emotional 82%
challenging 65%
sad 61%
reflective 57%
dark 35%
hopeful 35%
inspiring 28%
adventurous 22%
informative 20%
tense 15%
funny 5%
mysterious 2%

Pace

slow 90%
medium 9%

Plot- or character-driven?

A mix: 56% | Character: 28% | Plot: 16%

Strong character development?

Yes: 78% | It's complicated: 14% | No: 7%

Loveable characters?

Yes: 59% | It's complicated: 33% | No: 6%

Diverse cast of characters?

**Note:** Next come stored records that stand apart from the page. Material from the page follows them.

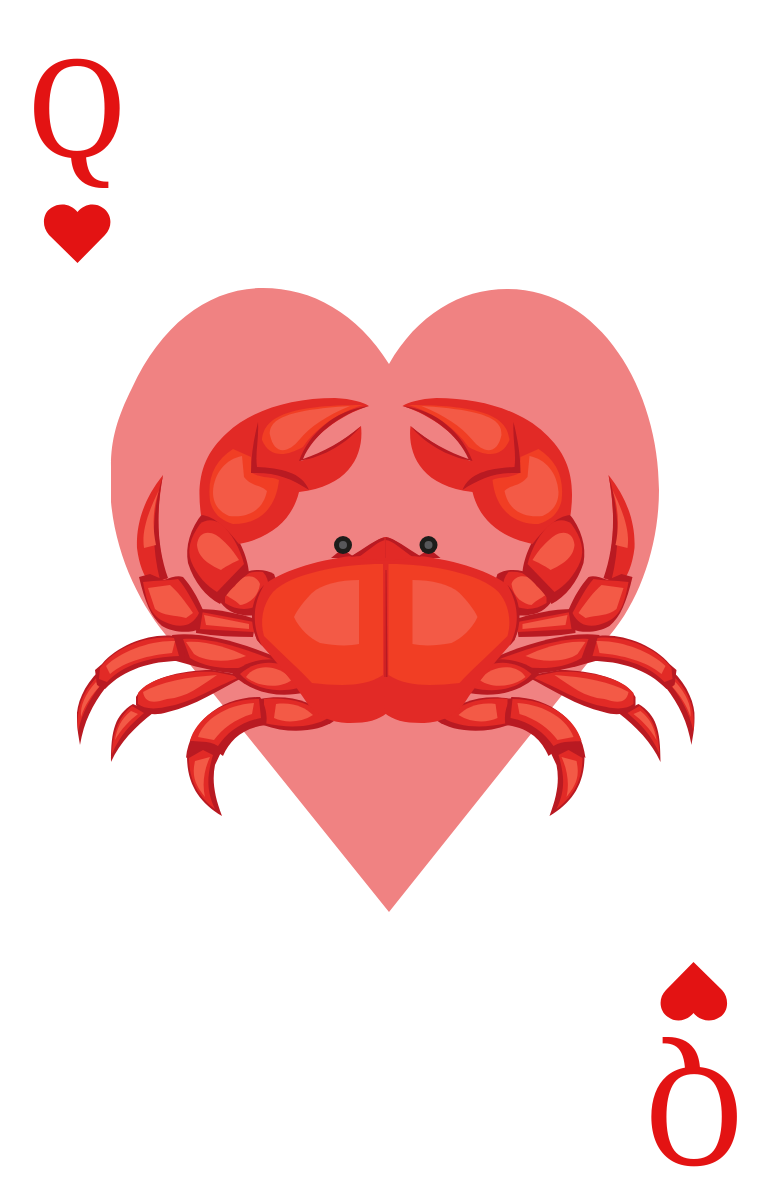
<!DOCTYPE html>
<html lang="en">
<head>
<meta charset="utf-8">
<title>Queen of Hearts</title>
<style>
:root{--paper:#fff;--suit:#e31313;--heart:#f08282;--shell:#e22a26;--shade:#b91a22;--glow:#f13e24;--shine:#f35a46;--eye:#1d1d1b;--pupil:#57575a}
*{box-sizing:border-box}
html,body{margin:0;background:var(--paper)}
.card{position:relative;width:771px;height:1200px;overflow:hidden;background:var(--paper)}
.index{position:absolute;width:88px;height:204px;color:var(--suit)}
.index-top{left:33px;top:60px}
.index-bottom{right:33px;bottom:35px;transform:rotate(180deg)}
.rank{position:absolute;left:-22px;top:-23px;width:132px;text-align:center;font:400 136px/136px "Noto Serif","Liberation Serif",serif}
.pip{position:absolute;left:10px;top:144px;width:68px;height:60px;fill:var(--suit)}
.emblem{position:absolute;left:0;top:0;width:771px;height:1200px}
.big-heart{fill:var(--heart)}
.shell{fill:var(--shell)}
.shade{fill:var(--shade)}
.glow{fill:var(--glow)}
.shine{fill:var(--shine)}
.eye{fill:var(--eye)}
.pupil{fill:var(--pupil)}
</style>
</head>
<body>
<main class="card">
<div class="index index-top">
<span class="rank">Q</span>
<svg class="pip" viewBox="0 0 68 60" role="img" aria-label="Hearts"><path id="pip-shape" d="M34.500 59L6 31C-2 22 0 9 8 4C17-2 28 0 34.500 8C41 0 52-2 60 4C69 10 70 23 62 31Z"/></svg>
</div>

<svg class="emblem" viewBox="0 0 771 1200" role="img" aria-label="Red crab in front of a pink heart">
<defs>
<g id="crab-half">
<g id="upper-leg">
<path class="shell" d="M163 475C143 500 136 525 137 548C139 565 144 575 149 583L167 579C158 550 155 520 163 475Z"/>
<path class="shade" d="M163 475C155 515 158 550 168 578L160 580C152 548 151 515 163 475Z"/>
<path class="shine" d="M159 490C145 518 142 535 144 548L156 545C152 525 153 508 159 490Z"/>
<path class="shade" d="M197 609C220 609 240 614 256 619L253 637C235 637 215 636 196 633Z"/>
<path class="shell" d="M201 612L254 622V632L198 629Z"/>
<path class="shine" d="M204 615L249 624V629L206 625Z"/>
<path class="shade" d="M139 577L150 574L164 580C172 577 178 575 183 577C191 586 197 596 203 610L200 629C188 634 172 632 162 626C151 617 145 602 139 577Z"/>
<path class="shell" d="M143 582C158 580 168 581 178 579C186 588 193 602 199 613C192 628 178 628 165 622C151 616 147 604 143 582Z"/>
<path class="shine" d="M148 588L170 585C177 591 185 601 193 613L186 618C175 615 163 616 155 609Z"/>
</g>
<g id="second-leg">
<path class="shade" d="M99 671C84 685 76 705 77 718C77 730 79 738 80 745C84 722 92 705 106 687Z"/>
<path class="shell" d="M97 677C83 692 76 708 78 731C83 711 90 699 100 686Z"/>
<path class="shine" d="M96 682C85 694 80 706 81 717C85 704 92 695 99 687Z"/>
<path class="shade" d="M172 635C205 631 250 645 285 661L264 673C235 676 210 671 176 661Z"/>
<path class="shell" d="M183 639C210 637 245 649 274 660C252 669 214 673 190 658Z"/>
<path class="shine" d="M186 642C205 640 230 648 246 656C230 663 205 662 194 654Z"/>
<path class="shade" d="M95 670L102 664C118 645 150 633 173 636C184 645 187 654 184 661C155 660 125 668 105 689L97 685Z"/>
<path class="shell" d="M100 668C116 646 150 635 174 638L179 656C150 657 124 664 107 682L99 679Z"/>
<path class="shine" d="M106 666C120 652 150 640 175 641L172 653C150 655 125 661 110 674Z"/>
</g>
<g id="third-leg">
<path class="shade" d="M133 704C115 715 111 730 111 762C120 742 135 727 153 713Z"/>
<path class="shell" d="M132 706C117 719 113 734 112 754C120 735 131 724 144 713Z"/>
<path class="shine" d="M131 711C121 719 117 728 115 740C121 729 130 720 138 714Z"/>
<path class="shade" d="M136 697C145 679 180 670 212 670L246 676C218 690 195 706 168 712C152 717 141 713 136 705Z"/>
<path class="shell" d="M138 693C150 676 190 670 215 672L240 677C214 687 192 703 165 707C152 710 143 708 138 704Z"/>
<path class="shine" d="M143 692C160 682 187 677 217 675C199 687 188 697 167 699C155 703 145 704 143 692Z"/>
<path class="shade" d="M232 674C250 656 283 655 306 668L307 692C281 698 254 695 232 674Z"/>
<path class="shell" d="M240 674C256 659 282 659 301 675L298 688C278 693 254 690 240 674Z"/>
<path class="shine" d="M246 677C254 664 278 663 292 680C280 689 258 687 246 677Z"/>
</g>
<g id="lower-leg">
<path class="shade" d="M187 756C187 785 200 803 222 816C214 795 212 780 215 765L223 748L200 742Z"/>
<path class="shell" d="M189 758C189 782 200 798 215 809C206 791 207 775 213 755L203 750Z"/>
<path class="shine" d="M195 761C191 778 197 787 205 797C202 784 204 770 210 757Z"/>
<path class="shade" d="M260 699C285 694 313 699 334 721C320 731 290 735 263 725Z"/>
<path class="shell" d="M264 699C285 697 310 701 328 718C314 727 290 729 264 723Z"/>
<path class="shine" d="M276 704C295 702 305 708 313 715C300 723 285 723 274 718Z"/>
<path class="shade" d="M186 758C190 722 220 697 260 697C265 704 268 715 266 725C242 728 230 740 223 756C212 746 198 748 186 758Z"/>
<path class="shell" d="M190 741C196 719 222 699 259 699L261 718C240 722 227 733 218 746C208 740 197 742 190 741Z"/>
<path class="shine" d="M198 737C204 720 225 705 254 703L252 714C235 719 222 729 214 740Z"/>
</g>
<g id="arm">
<path class="shade" d="M222 591C235 571 259 565 274 574L279 588L258 615C244 617 229 614 221 603Z"/>
<path class="shell" d="M225 592C233 576 252 570 263 572C271 581 269 591 264 602C252 611 237 611 225 603Z"/>
<path class="shine" d="M225 594L235 586C240 574 256 573 260 584C258 598 248 604 240 605C234 599 229 598 225 594Z"/>
<path class="shade" d="M203 513C190 528 185 547 188 563C194 582 206 597 220 604C228 592 238 581 249 573C248 557 238 535 226 523C217 515 209 512 203 513Z"/>
<path class="shell" d="M200 524C190 538 187 550 191 561C197 576 207 586 217 592L244 564C240 548 231 532 221 524C214 519 206 519 200 524Z"/>
<path class="shine" d="M197 545C198 533 207 530 216 535C225 541 232 549 239 560C230 564 225 567 221 570C210 565 198 558 197 545Z"/>
</g>
<g id="claw">
<path class="shell" d="M201 515C196 479 203 455 227 433C250 411 290 398 335 398C352 399 363 402 369 406C340 415 310 437 301 461C325 453 345 440 361 426C364 452 352 486 299 492C293 517 274 537 239 544C228 530 215 516 201 515Z"/>
<path class="glow" d="M210 501C207 477 215 461 233 449L251 457L252 473C263 479 270 476 279 480C276 508 260 524 233 524C220 520 213 513 210 501Z"/>
<path class="shine" d="M213 492C214 473 226 459 242 456L244 477C252 487 260 484 267 491C263 510 249 518 229 516C218 511 213 503 213 492Z"/>
<path class="glow" d="M262 440C264 418 285 405 363 405C337 413 315 429 303 447C287 456 270 459 262 440Z"/>
<path class="shine" d="M270 435C269 420 284 410 350 406C326 416 311 426 300 439C287 455 274 454 270 435Z"/>
<path class="shade" d="M258 422C254 438 251 455 251 473C275 472 291 478 309 490C302 472 280 468 257 467C255 453 259 440 258 422Z"/>
<path class="shade" d="M369 406C334 410 309 434 299 461C325 457 348 442 361 426C342 442 323 452 303 459C313 435 340 414 369 406Z"/>
</g>
<path class="shade" d="M331 558L342 549L356 558Z"/>
<path class="shell" id="carapace" d="M387 537C378 537 366 549 352 556C315 560 278 573 264 585C252 598 249 620 257 640C275 660 295 684 307 703C318 718 335 723 350 723C368 723 378 720 387 713Z"/>
<path class="shade" d="M386 537C377 538 365 548 350 557C362 555 375 556 386 558Z"/>
<path class="shell" d="M386 540C379 540 370 550 357 558L386 561Z"/>
<path class="shade" d="M264 585C250 599 249 622 257 640L262 646C251 624 253 604 264 585Z"/>
<path class="glow" d="M383 564C340 564 290 574 273 592C262 605 260 622 264 636C280 652 298 668 312 683C340 686 365 687 383 675Z"/>
<path class="shine" d="M359 580C340 580 322 584 312 593C305 600 297 610 294 617C300 630 310 638 320 643C335 646 350 646 359 644Z"/>
<path class="shade" d="M385 570H386V677H384Z"/>
<circle class="eye" cx="343" cy="545" r="9"/>
<circle class="pupil" cx="343" cy="545" r="4"/>
</g>
</defs>
<path class="big-heart" d="M389 364C357 313 312 288 263 288C210 288 162 323 132 388C117 418 111 440 111 466V502C116 556 140 606 171 641L389 912L610 635C640 600 659 545 659 490C659 390 600 289 507 289C460 289 417 315 389 364Z"/>
<use href="#crab-half"/>
<use href="#crab-half" transform="translate(771.5) scale(-1 1)"/>
</svg>

<div class="index index-bottom">
<span class="rank">Q</span>
<svg class="pip" viewBox="0 0 68 60" role="img" aria-label="Hearts"><use href="#pip-shape"/></svg>
</div>
</main>
</body>
</html>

No: 61% | Yes: 25% | It's complicated: 12%

Flaws of characters a main focus?

Yes: 81% | It's complicated: 14% | No: 4%

Average rating

4.14